BEGIN
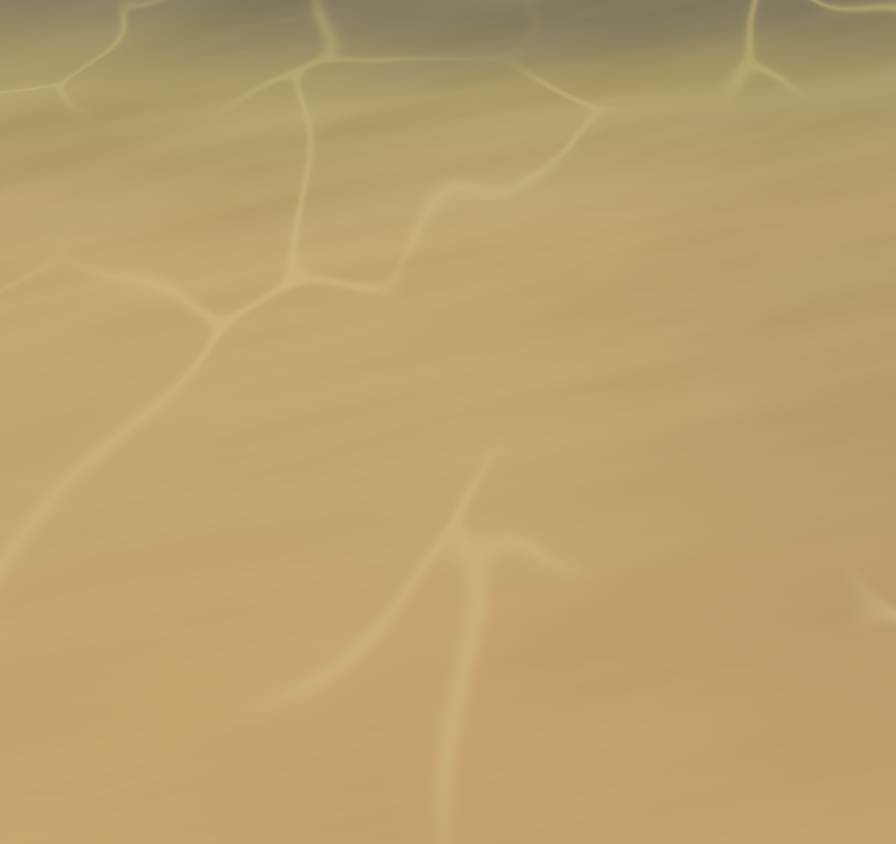
This texture is drawn by a WebGL 2 fragment shader. Its source:

```glsl
#version 300 es
precision highp float;

#define CELL_DENSITY 3.5
#define CELL_JITTER 0.85
#define WARP_AMOUNT 0.55
#define LINE_WIDTH 0.026
#define LINE_STRENGTH 0.62
#define HORIZON 1.8
#define STREAK_SLOPE 0.22
#define STREAK_STRENGTH 0.05
#define SAND_WARM vec3(0.768, 0.638, 0.432)
#define SAND_OLIVE vec3(0.745, 0.648, 0.435)
#define SHALLOW_OLIVE vec3(0.685, 0.612, 0.410)
#define FAR_GREY vec3(0.500, 0.468, 0.365)

uniform vec2 u_resolution;
out vec4 fragColor;

float hash(vec2 p) {
  return fract(sin(dot(p, vec2(127.1, 311.7))) * 43758.5453);
}

vec2 hash2(vec2 p) {
  return vec2(hash(p), hash(p + 57.3));
}

float noise(vec2 p) {
  vec2 i = floor(p), f = fract(p);
  f = f * f * f * (f * (f * 6.0 - 15.0) + 10.0);
  return mix(mix(hash(i), hash(i + vec2(1, 0)), f.x),
             mix(hash(i + vec2(0, 1)), hash(i + vec2(1, 1)), f.x), f.y);
}

float fbm(vec2 p) {
  float sum = 0.0, amp = 0.5;
  for (int i = 0; i < 4; i++) {
    sum += amp * noise(p);
    p = mat2(1.6, 0.3, -0.3, 1.6) * p + 9.7;
    amp *= 0.5;
  }
  return sum / 0.9375;
}

vec2 cellPoint(vec2 cell) {
  return cell + 0.5 + CELL_JITTER * (hash2(cell) - 0.5);
}

// Distance to the nearest border between cells, rounded at the junctions
float cellBorder(vec2 p) {
  vec2 base = floor(p), nearest = vec2(0.0);
  float best = 1e3;
  for (int y = -1; y <= 1; y++)
    for (int x = -1; x <= 1; x++) {
      vec2 r = cellPoint(base + vec2(x, y)) - p;
      if (dot(r, r) < best) { best = dot(r, r); nearest = r; }
    }
  float sum = 0.0;
  for (int y = -2; y <= 2; y++)
    for (int x = -2; x <= 2; x++) {
      vec2 r = cellPoint(base + vec2(x, y)) - p;
      vec2 d = r - nearest;
      if (dot(d, d) > 1e-4)
        sum += exp(-38.0 * dot(0.5 * (r + nearest), normalize(d)));
    }
  return max(-log(sum) / 38.0, 0.0);
}

// Ground plane coordinates: cells shrink toward the top
vec2 groundPlane(vec2 p) {
  float k = 1.0 / (HORIZON - p.y);
  return CELL_DENSITY * vec2((p.x - 0.55) * k - 0.12 * p.y, 1.3 * k);
}

float caustics(vec2 p) {
  vec2 q = groundPlane(p) + 13.0;
  vec2 bend = vec2(noise(q * 1.3 + 4.0), noise(q * 1.3 + 31.0)) - 0.5;
  vec2 ripple = vec2(noise(q * 3.1 + 8.0), noise(q * 3.1 + 19.0)) - 0.5;
  float d = cellBorder(q + WARP_AMOUNT * bend + 0.12 * ripple);
  float spread = noise(q * 1.9 + 3.0);
  float width = LINE_WIDTH * mix(0.65, 1.7, spread * spread);
  float core = exp(-pow(d / width, 2.0));
  float halo = exp(-d / (width * 2.6));
  float presence = smoothstep(0.27, 0.62, noise(q * 1.25 + 47.0));
  return presence * (core * mix(1.0, 0.65, spread) + 0.22 * halo);
}

void main() {
  vec2 p = gl_FragCoord.xy / u_resolution.y;
  vec2 slanted = vec2(p.x, p.y - STREAK_SLOPE * p.x);

  // Broad patches and fine slanted streaks
  float patches = fbm(slanted * vec2(1.5, 4.0) + 5.0);
  float streaks = fbm(slanted * vec2(3.0, 24.0) + 2.0) - 0.5;
  float fine = fbm(slanted * vec2(7.0, 60.0) + 21.0) - 0.5;

  // Sand turning olive, then grey with distance
  float depth = p.y + 0.14 * (patches - 0.5) - 0.03 * (p.x - 0.5);
  vec3 color = mix(SAND_WARM, SAND_OLIVE, smoothstep(0.25, 0.75, depth + 0.5 * (patches - 0.5)));
  color = mix(color, SHALLOW_OLIVE, smoothstep(0.70, 0.92, depth));
  color = mix(color, FAR_GREY, smoothstep(0.89, 1.03, depth + 0.06 * streaks));

  // Soft shade on the right, tonal drift and surface sheen
  float shade = exp(-dot((p - vec2(1.08, 0.55)) * vec2(2.8, 3.0), (p - vec2(1.08, 0.55)) * vec2(2.8, 3.0)));
  color *= 1.0 - 0.07 * shade + 0.07 * (patches - 0.5);
  float upper = smoothstep(0.35, 1.0, p.y);
  color += STREAK_STRENGTH * (streaks + 0.4 * fine) * mix(0.35, 1.8, upper);
  float sheen = upper * smoothstep(0.52, 0.8, fbm(slanted * vec2(1.8, 11.0) + 33.0));
  color = mix(color, vec3(0.70, 0.65, 0.50), 0.35 * sheen);

  // Pale light lines
  vec3 lineColor = mix(vec3(0.815, 0.725, 0.510), vec3(0.745, 0.690, 0.460), smoothstep(0.6, 1.0, p.y));
  float light = LINE_STRENGTH * mix(0.75, 1.0, p.y) * caustics(p);
  color = mix(color, lineColor, clamp(light, 0.0, 1.0));

  fragColor = vec4(color, 1.0);
}
```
END
● Your objective
Quote the data exactly, leaving every image out of the copy.

● Exercise result
This texture is drawn by a WebGL 2 fragment shader. Its source:

```glsl
#version 300 es
precision highp float;

#define CELL_DENSITY 3.5
#define CELL_JITTER 0.85
#define WARP_AMOUNT 0.55
#define LINE_WIDTH 0.026
#define LINE_STRENGTH 0.62
#define HORIZON 1.8
#define STREAK_SLOPE 0.22
#define STREAK_STRENGTH 0.05
#define SAND_WARM vec3(0.768, 0.638, 0.432)
#define SAND_OLIVE vec3(0.745, 0.648, 0.435)
#define SHALLOW_OLIVE vec3(0.685, 0.612, 0.410)
#define FAR_GREY vec3(0.500, 0.468, 0.365)

uniform vec2 u_resolution;
out vec4 fragColor;

float hash(vec2 p) {
  return fract(sin(dot(p, vec2(127.1, 311.7))) * 43758.5453);
}

vec2 hash2(vec2 p) {
  return vec2(hash(p), hash(p + 57.3));
}

float noise(vec2 p) {
  vec2 i = floor(p), f = fract(p);
  f = f * f * f * (f * (f * 6.0 - 15.0) + 10.0);
  return mix(mix(hash(i), hash(i + vec2(1, 0)), f.x),
             mix(hash(i + vec2(0, 1)), hash(i + vec2(1, 1)), f.x), f.y);
}

float fbm(vec2 p) {
  float sum = 0.0, amp = 0.5;
  for (int i = 0; i < 4; i++) {
    sum += amp * noise(p);
    p = mat2(1.6, 0.3, -0.3, 1.6) * p + 9.7;
    amp *= 0.5;
  }
  return sum / 0.9375;
}

vec2 cellPoint(vec2 cell) {
  return cell + 0.5 + CELL_JITTER * (hash2(cell) - 0.5);
}

// Distance to the nearest border between cells, rounded at the junctions
float cellBorder(vec2 p) {
  vec2 base = floor(p), nearest = vec2(0.0);
  float best = 1e3;
  for (int y = -1; y <= 1; y++)
    for (int x = -1; x <= 1; x++) {
      vec2 r = cellPoint(base + vec2(x, y)) - p;
      if (dot(r, r) < best) { best = dot(r, r); nearest = r; }
    }
  float sum = 0.0;
  for (int y = -2; y <= 2; y++)
    for (int x = -2; x <= 2; x++) {
      vec2 r = cellPoint(base + vec2(x, y)) - p;
      vec2 d = r - nearest;
      if (dot(d, d) > 1e-4)
        sum += exp(-38.0 * dot(0.5 * (r + nearest), normalize(d)));
    }
  return max(-log(sum) / 38.0, 0.0);
}

// Ground plane coordinates: cells shrink toward the top
vec2 groundPlane(vec2 p) {
  float k = 1.0 / (HORIZON - p.y);
  return CELL_DENSITY * vec2((p.x - 0.55) * k - 0.12 * p.y, 1.3 * k);
}

float caustics(vec2 p) {
  vec2 q = groundPlane(p) + 13.0;
  vec2 bend = vec2(noise(q * 1.3 + 4.0), noise(q * 1.3 + 31.0)) - 0.5;
  vec2 ripple = vec2(noise(q * 3.1 + 8.0), noise(q * 3.1 + 19.0)) - 0.5;
  float d = cellBorder(q + WARP_AMOUNT * bend + 0.12 * ripple);
  float spread = noise(q * 1.9 + 3.0);
  float width = LINE_WIDTH * mix(0.65, 1.7, spread * spread);
  float core = exp(-pow(d / width, 2.0));
  float halo = exp(-d / (width * 2.6));
  float presence = smoothstep(0.27, 0.62, noise(q * 1.25 + 47.0));
  return presence * (core * mix(1.0, 0.65, spread) + 0.22 * halo);
}

void main() {
  vec2 p = gl_FragCoord.xy / u_resolution.y;
  vec2 slanted = vec2(p.x, p.y - STREAK_SLOPE * p.x);

  // Broad patches and fine slanted streaks
  float patches = fbm(slanted * vec2(1.5, 4.0) + 5.0);
  float streaks = fbm(slanted * vec2(3.0, 24.0) + 2.0) - 0.5;
  float fine = fbm(slanted * vec2(7.0, 60.0) + 21.0) - 0.5;

  // Sand turning olive, then grey with distance
  float depth = p.y + 0.14 * (patches - 0.5) - 0.03 * (p.x - 0.5);
  vec3 color = mix(SAND_WARM, SAND_OLIVE, smoothstep(0.25, 0.75, depth + 0.5 * (patches - 0.5)));
  color = mix(color, SHALLOW_OLIVE, smoothstep(0.70, 0.92, depth));
  color = mix(color, FAR_GREY, smoothstep(0.89, 1.03, depth + 0.06 * streaks));

  // Soft shade on the right, tonal drift and surface sheen
  float shade = exp(-dot((p - vec2(1.08, 0.55)) * vec2(2.8, 3.0), (p - vec2(1.08, 0.55)) * vec2(2.8, 3.0)));
  color *= 1.0 - 0.07 * shade + 0.07 * (patches - 0.5);
  float upper = smoothstep(0.35, 1.0, p.y);
  color += STREAK_STRENGTH * (streaks + 0.4 * fine) * mix(0.35, 1.8, upper);
  float sheen = upper * smoothstep(0.52, 0.8, fbm(slanted * vec2(1.8, 11.0) + 33.0));
  color = mix(color, vec3(0.70, 0.65, 0.50), 0.35 * sheen);

  // Pale light lines
  vec3 lineColor = mix(vec3(0.815, 0.725, 0.510), vec3(0.745, 0.690, 0.460), smoothstep(0.6, 1.0, p.y));
  float light = LINE_STRENGTH * mix(0.75, 1.0, p.y) * caustics(p);
  color = mix(color, lineColor, clamp(light, 0.0, 1.0));

  fragColor = vec4(color, 1.0);
}
```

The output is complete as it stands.